by Ruben Castaneda
You’ve watched in horror as roughly half the country supported the presidential candidate you oppose and possibly loathe. You’ve railed at TV and radio news reports that seemed to swing the election against your candidate. And you’ve anxiously followed each dip and rise in your candidate’s polling numbers.
The acrimonious campaign between Republican nominee Donald Trump and Democrat Hillary Clinton has taxed the emotional health of people who support both candidates – and people who despise the opposing politician. For months, therapists throughout the country have been hearing from their patients, many of whom are upset and even angry at the prospect of either candidate as president. But come Tuesday night – barring an unlikely cliff-hanging circumstance – Trump or Clinton will become the president-elect, to the deep consternation of many.
In October, the American Psychological Association released a survey conducted by the Harris Poll that found 52 percent of American adults reported the presidential campaign is a very or somewhat significant source of stress. “There’s a lot of polarization. This has been one of the most, if not the most, contentious presidential elections in our history. Whoever wins, a lot of people are going to be very anxious and unhappy,” says Dr. Mason Turner, director of outpatient mental health and addiction medicine for Kaiser Permanente – Northern California, based in Oakland, California.

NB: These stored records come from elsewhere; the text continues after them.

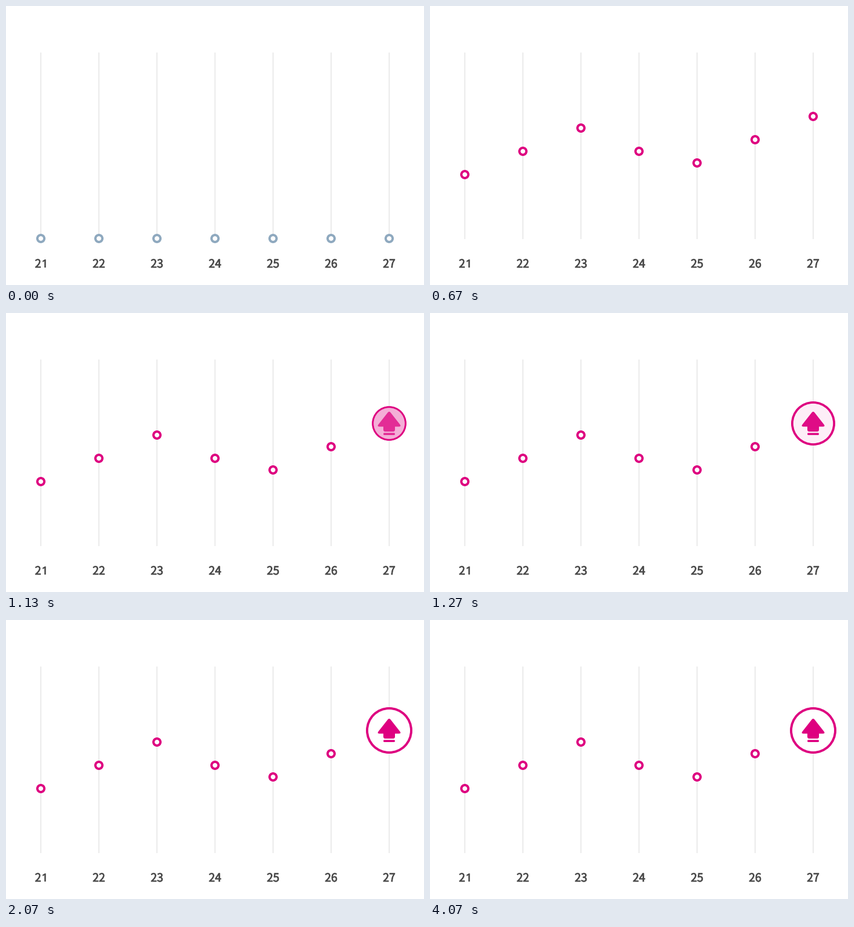
Animation of 720x480 px, one loop 4210 ms. Source, as a matplotlib script:

```python
import numpy as np
import matplotlib.pyplot as plt
from matplotlib.animation import FuncAnimation
from matplotlib.colors import to_rgb
from matplotlib.patches import Circle, PathPatch, Polygon
from matplotlib.path import Path
from matplotlib.patheffects import withStroke

W, H, DPI = 720, 480, 80
PT = 72 / DPI  # points per pixel
LOOP, TICK = 4210, 10

STEEL, MAGENTA, WHITE = "#8fa9bf", "#de0080", "#ffffff"
GRID, INK = "#ebebeb", "#4a4a4a"

XS = range(60, 661, 100)
BASE = 400
TOPS = [290, 250, 210, 250, 270, 230, 190]
RISE_START, RISE_TIME = 153, 500
GROW_START, GROW_TIME = RISE_START + RISE_TIME, 800


def ease(t, start, span):
    """Cubic in-out progress between 0 and 1."""
    u = min(max((t - start) / span, 0), 1)
    return 4 * u ** 3 if u < 0.5 else 1 - 4 * (1 - u) ** 3


def mix(a, b, k):
    return tuple(np.array(to_rgb(a)) * (1 - k) + np.array(to_rgb(b)) * k)


def rounded(corners):
    """Closed path through (x, y, cut) corners, each softened by its cut."""
    pts = np.array([c[:2] for c in corners], float)
    verts, codes = [], []
    for i, (_, _, cut) in enumerate(corners):
        p, before, after = pts[i], pts[i - 1], pts[(i + 1) % len(pts)]
        enter = p + (before - p) / np.linalg.norm(before - p) * cut
        leave = p + (after - p) / np.linalg.norm(after - p) * cut
        verts += [enter, p, leave]
        codes += [Path.LINETO if i else Path.MOVETO, Path.CURVE3, Path.CURVE3]
    return Path(verts + [verts[0]], codes + [Path.CLOSEPOLY])


def arrow_path(x):
    head = rounded([
        (x, 168.2, 4), (x + 21.5, 195.5, 5), (x + 10, 195.5, 0.1),
        (x + 10, 204, 3), (x - 10, 204, 3), (x - 10, 195.5, 0.1),
        (x - 21.5, 195.5, 5),
    ])
    bar = rounded([
        (x - 10, 206.3, 1.8), (x + 10, 206.3, 1.8),
        (x + 10, 210, 1.8), (x - 10, 210, 1.8),
    ])
    return Path.make_compound_path(head, bar)


def label(x, text):
    ax.text(x, 450, text, ha="center", va="baseline", color=INK,
            family="Noto Sans CJK JP", size=19.5 * PT,
            path_effects=[withStroke(linewidth=0.8 * PT, foreground=INK)])


fig = plt.figure(figsize=(W / DPI, H / DPI), dpi=DPI, facecolor=WHITE)
ax = fig.add_axes([0, 0, 1, 1])
ax.set_xlim(0, W)
ax.set_ylim(H, 0)
ax.axis("off")

for x in XS:
    ax.plot([x, x], [80, 401], color=GRID, lw=2 * PT,
            solid_capstyle="butt", zorder=1)

# The "1" of the first label is a plain stem with a flag and no foot.
label(55.2, "2")
ax.add_patch(Polygon([(66.9, 436), (68.7, 436), (68.7, 450), (66.1, 450),
                      (66.1, 439.2), (63, 440.6), (63, 438.3)],
                     fc=INK, lw=0))
for i, x in enumerate(XS):
    if i:
        label(x, str(21 + i))

dots = [ax.add_patch(Circle((x, BASE), 6, fc=WHITE, lw=4 * PT, zorder=3))
        for x in XS]
disc = ax.add_patch(Circle((XS[-1], TOPS[-1]), 0, ec=MAGENTA, zorder=4))
arrow = ax.add_patch(PathPatch(arrow_path(XS[-1]), fc=MAGENTA, lw=0, zorder=5))


def draw(i):
    # The picture refreshes 30 times a second.
    t = int((i * TICK + 5) * 0.03) * 100 / 3

    rise = ease(t, RISE_START, RISE_TIME)
    color = mix(STEEL, MAGENTA, rise)
    for dot, x, top in zip(dots, XS, TOPS):
        dot.set_center((x, BASE + (top - BASE) * rise))
        dot.set_edgecolor(color)

    grow = ease(t, GROW_START, GROW_TIME)
    disc.set_visible(grow > 0)
    disc.set_radius(38 * grow)
    disc.set_linewidth(4 * PT * grow)
    disc.set_facecolor(mix(MAGENTA, WHITE, grow ** 1.3))
    arrow.set_alpha(grow)
    return [*dots, disc, arrow]


anim = FuncAnimation(fig, draw, frames=LOOP // TICK, interval=TICK,
                     init_func=lambda: draw(0), repeat=True, repeat_delay=0)
plt.show()
```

While the political debates will doubtless rage beyond Election Day, about half of the country will feel disappointed, stressed, anxious, depressed and even angry. Here are eight strategies experts recommend to cope with those emotions.
Keep your emotions in check. Don’t let your feelings get the best of you, says Jan Bruce, chief executive officer of meQuillibrium.com, a Boston-based company that provides digital coaching to help people become more resilient.
“Don’t let emotions run your show,” Bruce says. “You may be feeling anxious or angry, but acknowledge that and put it aside so it doesn’t affect the rest of your day.” Try to be present in the moment while keeping in mind that things might look and feel a lot different a week later. Remember that you’ve worked through difficult times before.
Read more at USNews.com